"I'm doing it because it just feels more relevant than it even did a few years ago,"he tells Entertainment Weekly. "It was really obvious to me that we still have issues as a nation with [race]. ... And I think the younger generations are really kind of looking for ways out of this."
In the nearly six-minute song, with lyrics like "If you don't judge my do-rag ... I won't judge your red flag" and "If you don't judge my gold chains ... I'll forget the iron chains," the country singer, 40, and his rapper counterpart, 45, discuss race relations in America, focusing specifically on how Northerners (LL Cool J grew up in New York City) view Southerners (such as Paisley) and vice versa.
"It really came to a boil last year with 'Lincoln' and 'Django,' and there's just a lot of talk about it," says Paisley. "I just think art has a responsibility to lead the way, and I don't know the answers, but I feel like asking the question is the first step and we're asking the question in a big way."

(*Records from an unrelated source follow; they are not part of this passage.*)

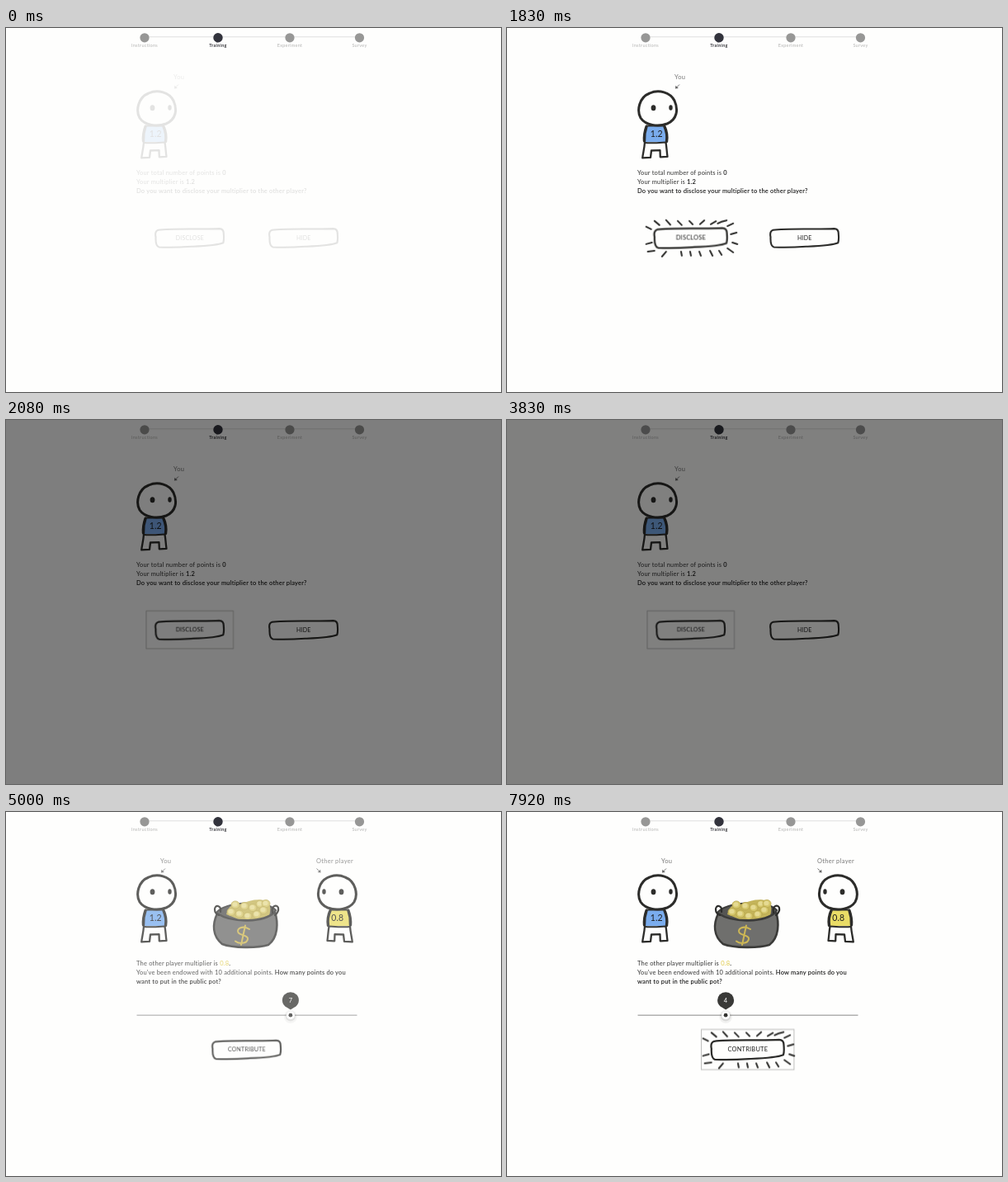
Animation of 600 by 441 pixels, one loop 8000 ms. Source, as an HTML page:

```html
<!DOCTYPE html>
<html lang="en">
<head>
<meta charset="utf-8">
<title>Public pot training</title>
<style>
@property --v { syntax: '<number>'; inherits: true; initial-value: 7; }
html, body { margin: 0; width: 100%; height: 100%; overflow: hidden; background: #fefefd; }
svg { display: block; width: 600px; height: 441px; }
text { font: 7.5px Lato, sans-serif; letter-spacing: .18px; fill: #333; }
b, .b { font-weight: 600; fill: #1c1c1c; }
.mid { text-anchor: middle; }
.step { font-size: 5.5px; letter-spacing: .3px; fill: #b4b4b3; }
.step.b { fill: #26262c; }
.name { letter-spacing: .3px; fill: #777; }
.num { font-size: 10.5px; letter-spacing: .2px; fill: #1d1d1d; }
.label { font-size: 7px; letter-spacing: .2px; fill: #1d1d1d; }
.ink { fill: none; stroke: #2c2c2a; stroke-linecap: round; stroke-linejoin: round; }

.first, .fade, .second, .dim, .btn, .rays, .box, .slider { animation: 8s linear infinite; }
.first { animation-name: first; animation-timing-function: step-end; }
.fade { animation-name: fade; animation-delay: -.24s; }
.second { animation-name: second; }
.dim { animation-name: dim; }
.one .btn { animation-name: grow1; }
.one .rays { animation-name: rays1; animation-timing-function: step-end; }
.one .box { animation-name: box1; animation-timing-function: step-end; }
.two .btn { animation-name: grow2; }
.two .rays { animation-name: rays2; animation-timing-function: step-end; }
.two .box { animation-name: box2; animation-timing-function: step-end; }
.slider { animation-name: drag; animation-timing-function: step-end; }
.knob { transform: translateX(calc(var(--v) * 26.6px)); }
.digits { transform: translateY(calc(var(--v) * -24px)); }

@keyframes first { 0% { opacity: 1 } 50.9375%, 100% { opacity: 0 } }
@keyframes fade { 0% { opacity: 0; animation-timing-function: ease } 25%, 100% { opacity: 1 } }
@keyframes second {
  0% { opacity: 0 }
  50.9375% { opacity: 0; animation-timing-function: ease }
  75.9375%, 100% { opacity: 1 }
}
@keyframes dim {
  0% { opacity: 0 }
  22.875% { opacity: 0; animation-timing-function: ease-in-out }
  25.875% { opacity: .5 }
  47.75% { opacity: .5; animation-timing-function: ease-in-out }
  50.75%, 100% { opacity: 0 }
}
@keyframes grow1 {
  0% { transform: scale(1) }
  8% { transform: scale(1); animation-timing-function: ease }
  10.5% { transform: scale(1.065) }
  23.5% { transform: scale(1.065); animation-timing-function: ease }
  26%, 100% { transform: scale(1) }
}
@keyframes rays1 { 0% { opacity: 0 } 8% { opacity: 1 } 23.125%, 100% { opacity: 0 } }
@keyframes box1 { 0% { opacity: 0 } 23.125%, 100% { opacity: 1 } }
@keyframes grow2 {
  0% { transform: scale(1) }
  96.5% { transform: scale(1); animation-timing-function: ease }
  98.9%, 100% { transform: scale(1.065) }
}
@keyframes rays2 { 0% { opacity: 0 } 96.5%, 100% { opacity: 1 } }
@keyframes box2 { 0% { opacity: 0 } 98.75%, 100% { opacity: 1 } }
@keyframes drag {
  0% { --v: 7 }
  72.875% { --v: 6 }
  77.875% { --v: 5 }
  78.875% { --v: 4 }
  81.125% { --v: 3 }
  85.25%, 100% { --v: 4 }
}
</style>
</head>
<body>
<svg viewBox="0 0 600 441">
  <defs>
    <g id="person">
      <path d="M168.500 119H191.500L193.500 138H167Z" fill="currentColor"/>
      <path class="ink" stroke-width="3" d="M173 79C184 74 198 78 203 88C208 99 206 111 194 116C183 120 168 118 162 109C157 100 160 84 173 79Z"/>
      <path class="ink" stroke-width="3.400" d="M169 119.500C167 125 166 130 166.500 137M191 119.500C193.500 125 194.500 131 193.500 137.500"/>
      <path class="ink" stroke-width="2" d="M169 118.500H191M167 139C176 140 185 139 193 138.500"/>
      <path class="ink" stroke-width="2.300" d="M167 138.500C166.500 146 165 151 164.200 157.300L174 156.800L175 148.500L185.500 148.200L185.800 156.300L194.500 155.800C193.500 149 193.500 144 192.500 139"/>
      <ellipse cx="177.500" cy="96.800" rx="2.900" ry="3.500" fill="#2c2c2a"/>
      <ellipse cx="198.500" cy="96.500" rx="2.200" ry="3.300" fill="#2c2c2a"/>
    </g>
    <path id="frame" class="ink" stroke-width="2.100" d="M-38-9.500C-20-12 15-10 36-11.200Q41.500-11 41.300-5Q42 2 40.800 6C33 9.500 15 10 2 10.500Q-20 12-37 11.200Q-41.500 10-41-1Q-42.500-8-38-9.500Z"/>
    <path id="rays" class="ink" stroke-width="1.900" d="M-41-19.300l5.600 4.700M-27.800-20.300l4.800 5.300M-14.600-19.300l4.600 4.700M-1.400-19.300l3.800 3.800M10.800-15.600l4.800-4.400M23-15.600l6-3.400M31-16.500Q35-19 41-20M42-13.500l6.500-3M45.800-4.200l6.600-1.900M47.600 5.200l5.700 1.900M42 11.800l6.600 4.700M32.500 14.600l2.900 4.700M22.200 14.600l2.800 5.700M10 15.600l1.800 4.700M-.5 15.600l1 4.700M-10.800 15.600l.9 4.700M-32.500 21.200l4.700-5.600M-48.600 15.600l7.600-1M-50.500 7l6.600-1.800M-50.500-12.700l5.700 2.800"/>
    <rect id="box" x="-52.500" y="-23" width="105.500" height="45.800" fill="none" stroke="#b9b9b8" stroke-width=".9"/>
    <g id="arrow">
      <path d="M2.500-2.500L-1.500 1.500" stroke="#666" stroke-width=".9"/>
      <path d="M-2.600 2.600L-2.100-1.300L1.300 2.100Z" fill="#666"/>
    </g>
    <g id="coin">
      <ellipse rx="5" ry="4.600" fill="#d5c76c" stroke="#b9a84e" stroke-width=".8"/>
      <ellipse cx="-.5" cy="-.6" rx="3" ry="2.700" fill="#e5da92"/>
    </g>
    <clipPath id="bubble"><circle cy="228" r="9.500"/></clipPath>
  </defs>

  <path d="M168 10.800H428" stroke="#dfdfde"/>
  <g fill="#979796">
    <circle cx="168" cy="11.800" r="5.600"/>
    <circle cx="257" cy="11.800" r="5.700" fill="#32333c"/>
    <circle cx="344" cy="11.800" r="5.600"/>
    <circle cx="428.500" cy="11.800" r="5.600"/>
  </g>
  <g class="mid">
    <text class="step" x="168" y="22.600">Instructions</text>
    <text class="step b" x="257" y="22.600">Training</text>
    <text class="step" x="344" y="22.600">Experiment</text>
    <text class="step" x="428.500" y="22.600">Survey</text>
  </g>

  <g class="first"><g class="fade">
    <text class="name" x="203" y="62.200">You</text>
    <use href="#arrow" x="206.500" y="71"/>
    <use href="#person" color="#7aaced"/>
    <text class="num mid" x="181.300" y="131.800">1.2</text>
    <text x="158" y="177.600">Your total number of points is <tspan class="b">0</tspan></text>
    <text x="158" y="188.600">Your multiplier is <tspan class="b">1.2</tspan></text>
    <text class="b" x="158" y="199.500">Do you want to disclose your multiplier to the other player?</text>
    <g class="one" transform="translate(222.500 254.300)"><g class="btn">
      <use class="box" href="#box"/>
      <use class="rays" href="#rays"/>
      <use href="#frame"/>
      <text class="label mid" x=".3" y="2.300">DISCLOSE</text>
    </g></g>
    <g transform="translate(360.500 254.300)">
      <use href="#frame"/>
      <text class="label mid" x=".3" y="2.300">HIDE</text>
    </g>
  </g></g>

  <g class="second">
    <text class="name" x="187" y="62.200">You</text>
    <use href="#arrow" x="190.500" y="71"/>
    <text class="name" x="376" y="62.200">Other player</text>
    <use href="#arrow" transform="translate(379 71) scale(-1 1)"/>
    <use href="#person" color="#7aaced"/>
    <use href="#person" color="#e9dc66" transform="translate(584) scale(-1 1)"/>
    <text class="num mid" x="181.300" y="131.800">1.2</text>
    <text class="num mid" x="401.800" y="131.800">0.8</text>

    <path d="M255 122C263 109 315 105 327 119L318 132H266Z" fill="#555553" stroke="#3b3b39" stroke-width="2"/>
    <path d="M267 124Q271 109 284 112Q302 103 318 108Q322 116 319 126L292 134Z" fill="#c4b45a"/>
    <use href="#coin" x="278" y="112.500"/>
    <use href="#coin" x="308" y="111.500"/>
    <use href="#coin" x="315" y="111"/>
    <use href="#coin" x="289" y="114"/>
    <use href="#coin" x="299" y="116"/>
    <use href="#coin" x="312" y="119"/>
    <use href="#coin" x="273" y="121"/>
    <use href="#coin" x="304" y="124"/>
    <use href="#coin" x="283" y="123.500"/>
    <use href="#coin" x="293" y="126"/>
    <path d="M256 123C250 136 250 150 262 160C275 165 305 165 318 161C330 152 330 134 326 121C313 134 275 135 256 123Z" fill="#6f6f6d" stroke="#3b3b39" stroke-width="2.600" stroke-linejoin="round"/>
    <path class="ink" stroke-width="2.200" d="M258 125C251 122 252 113 257 114Q261 115 260 121M323 122C321 114 328 111 330 116Q331 121 326 125"/>
    <path d="M295 142C287 137 279 141 281.500 146C284 150 294 149 293 154C292 160 282 160 278 156.500M290 137.500L285 161" fill="none" stroke="#cdb755" stroke-width="2" stroke-linecap="round"/>

    <text x="158" y="185.600">The other player multiplier is <tspan style="fill:#dfc945">0.8</tspan><tspan class="b">.</tspan></text>
    <text x="158" y="196.600">You've been endowed with 10 additional points. <tspan class="b">How many points do you</tspan></text>
    <text class="b" x="158" y="207.500">want to put in the public pot?</text>

    <path d="M158.500 246.300H425.500" stroke="#b0b0af" stroke-width="1.500"/>
    <g class="slider"><g transform="translate(158.700)"><g class="knob">
      <circle cy="248" r="8" fill="#000" opacity=".05"/>
      <circle cy="247.300" r="6.200" fill="#000" opacity=".1"/>
      <circle cy="246.200" r="5" fill="#fff"/>
      <circle cy="246.200" r="2.400" fill="#333331"/>
      <path d="M0 239.500L-6.500 235.500A10 9.800 0 1 1 6.500 235.500Z" fill="#393937"/>
      <g clip-path="url(#bubble)"><g class="digits mid" style="--fill:#fff">
        <text style="fill:#fff" y="302.800">3</text>
        <text style="fill:#fff" y="326.800">4</text>
        <text style="fill:#fff" y="350.800">5</text>
        <text style="fill:#fff" y="374.800">6</text>
        <text style="fill:#fff" y="398.800">7</text>
      </g></g>
    </g></g></g>

    <g class="two" transform="translate(291.500 287.900)"><g class="btn">
      <use class="box" href="#box"/>
      <use class="rays" href="#rays"/>
      <use href="#frame"/>
      <text class="label mid" x=".3" y="2.300">CONTRIBUTE</text>
    </g></g>
  </g>

  <rect class="dim" width="600" height="441"/>
</svg>
</body>
</html>
```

"How do I show my Southern pride? What is offensive to you?" he continues. "And he kind of replies and his summation is really that whole 'Let bygones be bygones.'"
Still, the West Virginia native adds, he understands that the song isn't a solution, but he hopes it can contribute to one.
"This is a very sensitive subject," he says, "And we're trying to have the discussion in a way that it can help."